An anti-drug campaign is being roundly mocked after it attempted to warn teens against the dangers of marijuana use, by using a disturbingly human-sized version of a sloth.
Viewers took to social media to question why the campaign used a South American mammal, with some posing the question: "How high were the people who made this?"
The first thing I thought when I saw #stonersloth was 'how high were the people who made this?'— Lauren Actually (@laureningram) December 19, 2015
The campaign, made by the New South Wales government, features three videos which supposedly represent someone under the influence of the drug.
In the first video a sloth named Jason is asked to do a simple task - pass the salt. But instead of using his talons to grab the condiment, he fetches the salad. The video title reacts and states 'the struggle is real'.
All three videos end with a teenager disparagingly shaking their head and muttering “stoner sloth”.
Such bizarre depictions of 'stoners' were latched onto by the public and even the NSW Premier Mike Baird.
Just saw the #StonerSloth ads. Not sure where NSW Gov's ad guys found Chewbaccas siblings, but those videos are... Quite something.— Mike Baird (@mikebairdMP) December 19, 2015
Yo Aussie government, #stonersloth failed as an anti drug campaign but I bet you could make your money back tenfold if you create a series 😂— Azor Ahi Tuna (@djkrusha) December 18, 2015
Whoever came up with the #stonersloth campaign was on something worse than weed. 😳— Galen Irias (@galenirias) December 18, 2015
Really dislike the drug but was a single young person consulted in the making of these stupid ads? Nobody will take #stonersloth seriously— Max Walden (@maxwalden_) December 18, 2015
The National Cannabis Prevention and Information Centre (NCPI), which was credited with the research behind the campaign, backed away from the videos.
The organisation said it was not involved in the campaign development and learned of the 'Stoner Sloth' idea when the ads were released this week.
They wrote in a statement: “While we wish the NSW government luck in future cannabis campaigns, the current stoner sloth campaign doesn’t reflect NCPIC views on how cannabis harms campaigns should be approached, as was implied by the media.”
The campaign also hit a downfall when users began to realise that it shares a name with an online cannabis store.
Using the website stonersloth.com.au without its Australian domain will direct you to a website with the tagline, “enjoy every smoking experience”.

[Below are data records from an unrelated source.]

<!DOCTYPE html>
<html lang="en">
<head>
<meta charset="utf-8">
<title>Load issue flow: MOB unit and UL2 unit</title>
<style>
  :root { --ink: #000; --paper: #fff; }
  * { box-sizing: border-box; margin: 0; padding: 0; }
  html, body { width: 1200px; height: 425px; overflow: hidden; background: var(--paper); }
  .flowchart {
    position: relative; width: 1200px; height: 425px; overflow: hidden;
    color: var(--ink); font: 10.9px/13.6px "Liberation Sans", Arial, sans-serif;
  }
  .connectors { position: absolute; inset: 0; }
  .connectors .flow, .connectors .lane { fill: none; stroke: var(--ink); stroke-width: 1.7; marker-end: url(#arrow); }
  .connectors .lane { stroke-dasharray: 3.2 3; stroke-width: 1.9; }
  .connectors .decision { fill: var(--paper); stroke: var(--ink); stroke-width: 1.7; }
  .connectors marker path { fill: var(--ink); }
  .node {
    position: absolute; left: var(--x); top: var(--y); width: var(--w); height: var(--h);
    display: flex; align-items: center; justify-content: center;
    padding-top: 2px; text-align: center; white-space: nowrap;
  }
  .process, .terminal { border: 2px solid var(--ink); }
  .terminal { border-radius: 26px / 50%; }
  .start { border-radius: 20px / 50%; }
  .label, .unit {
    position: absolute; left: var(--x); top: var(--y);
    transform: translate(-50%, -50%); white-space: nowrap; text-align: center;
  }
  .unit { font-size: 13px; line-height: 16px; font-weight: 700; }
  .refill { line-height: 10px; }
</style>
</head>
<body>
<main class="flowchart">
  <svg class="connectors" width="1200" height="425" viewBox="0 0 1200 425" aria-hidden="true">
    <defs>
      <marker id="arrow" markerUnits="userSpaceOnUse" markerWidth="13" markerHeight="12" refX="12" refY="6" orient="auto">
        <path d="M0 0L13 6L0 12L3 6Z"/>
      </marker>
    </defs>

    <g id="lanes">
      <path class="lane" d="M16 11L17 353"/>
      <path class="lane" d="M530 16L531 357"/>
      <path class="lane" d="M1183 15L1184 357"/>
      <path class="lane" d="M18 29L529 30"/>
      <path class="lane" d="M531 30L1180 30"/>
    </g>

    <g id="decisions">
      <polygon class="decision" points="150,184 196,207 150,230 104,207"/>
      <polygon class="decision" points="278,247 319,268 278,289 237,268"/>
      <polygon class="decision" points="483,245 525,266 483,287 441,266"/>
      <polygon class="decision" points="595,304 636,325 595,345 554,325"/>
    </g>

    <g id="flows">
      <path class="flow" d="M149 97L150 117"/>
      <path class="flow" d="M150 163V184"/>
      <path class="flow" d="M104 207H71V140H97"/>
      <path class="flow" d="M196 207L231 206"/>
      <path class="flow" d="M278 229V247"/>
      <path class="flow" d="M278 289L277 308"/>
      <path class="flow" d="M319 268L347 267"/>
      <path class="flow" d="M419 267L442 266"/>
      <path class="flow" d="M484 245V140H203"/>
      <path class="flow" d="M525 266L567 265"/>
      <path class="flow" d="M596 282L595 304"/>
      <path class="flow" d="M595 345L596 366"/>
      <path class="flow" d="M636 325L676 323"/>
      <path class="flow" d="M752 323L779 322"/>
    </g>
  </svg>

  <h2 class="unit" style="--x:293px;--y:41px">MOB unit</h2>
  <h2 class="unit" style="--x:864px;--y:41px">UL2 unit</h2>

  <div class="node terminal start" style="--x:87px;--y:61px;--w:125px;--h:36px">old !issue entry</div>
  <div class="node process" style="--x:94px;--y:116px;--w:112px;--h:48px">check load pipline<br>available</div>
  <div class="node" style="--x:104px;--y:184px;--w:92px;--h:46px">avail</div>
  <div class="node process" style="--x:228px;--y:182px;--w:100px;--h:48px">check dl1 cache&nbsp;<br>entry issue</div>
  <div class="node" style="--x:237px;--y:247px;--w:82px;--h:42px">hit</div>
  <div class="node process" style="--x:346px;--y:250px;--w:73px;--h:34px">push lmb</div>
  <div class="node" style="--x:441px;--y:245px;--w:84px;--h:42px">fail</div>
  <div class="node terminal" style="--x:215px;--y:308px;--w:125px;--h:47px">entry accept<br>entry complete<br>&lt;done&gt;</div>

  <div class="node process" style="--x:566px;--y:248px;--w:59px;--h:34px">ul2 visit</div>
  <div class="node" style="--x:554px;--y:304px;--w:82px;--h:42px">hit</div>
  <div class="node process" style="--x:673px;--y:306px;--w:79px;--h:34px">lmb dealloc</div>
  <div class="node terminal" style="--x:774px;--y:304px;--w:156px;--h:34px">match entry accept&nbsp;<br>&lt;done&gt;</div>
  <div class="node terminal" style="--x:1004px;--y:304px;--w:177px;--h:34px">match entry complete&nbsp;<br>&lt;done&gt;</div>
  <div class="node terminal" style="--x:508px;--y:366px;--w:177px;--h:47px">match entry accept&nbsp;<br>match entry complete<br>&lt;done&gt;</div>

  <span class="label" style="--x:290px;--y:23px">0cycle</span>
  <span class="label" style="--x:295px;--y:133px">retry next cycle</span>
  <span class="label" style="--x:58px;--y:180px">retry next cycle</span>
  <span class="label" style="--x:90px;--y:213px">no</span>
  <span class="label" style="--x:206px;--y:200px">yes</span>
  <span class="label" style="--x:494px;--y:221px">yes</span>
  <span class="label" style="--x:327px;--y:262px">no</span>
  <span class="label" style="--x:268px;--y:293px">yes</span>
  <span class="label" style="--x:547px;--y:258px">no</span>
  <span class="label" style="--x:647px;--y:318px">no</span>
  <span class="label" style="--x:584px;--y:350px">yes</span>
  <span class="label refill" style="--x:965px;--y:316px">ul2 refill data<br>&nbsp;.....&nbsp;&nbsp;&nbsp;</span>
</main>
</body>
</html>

But the backlash doesn't end there, and users began to parody the videos, with many creating their own alternative versions of the 'Stoner Sloth' craze.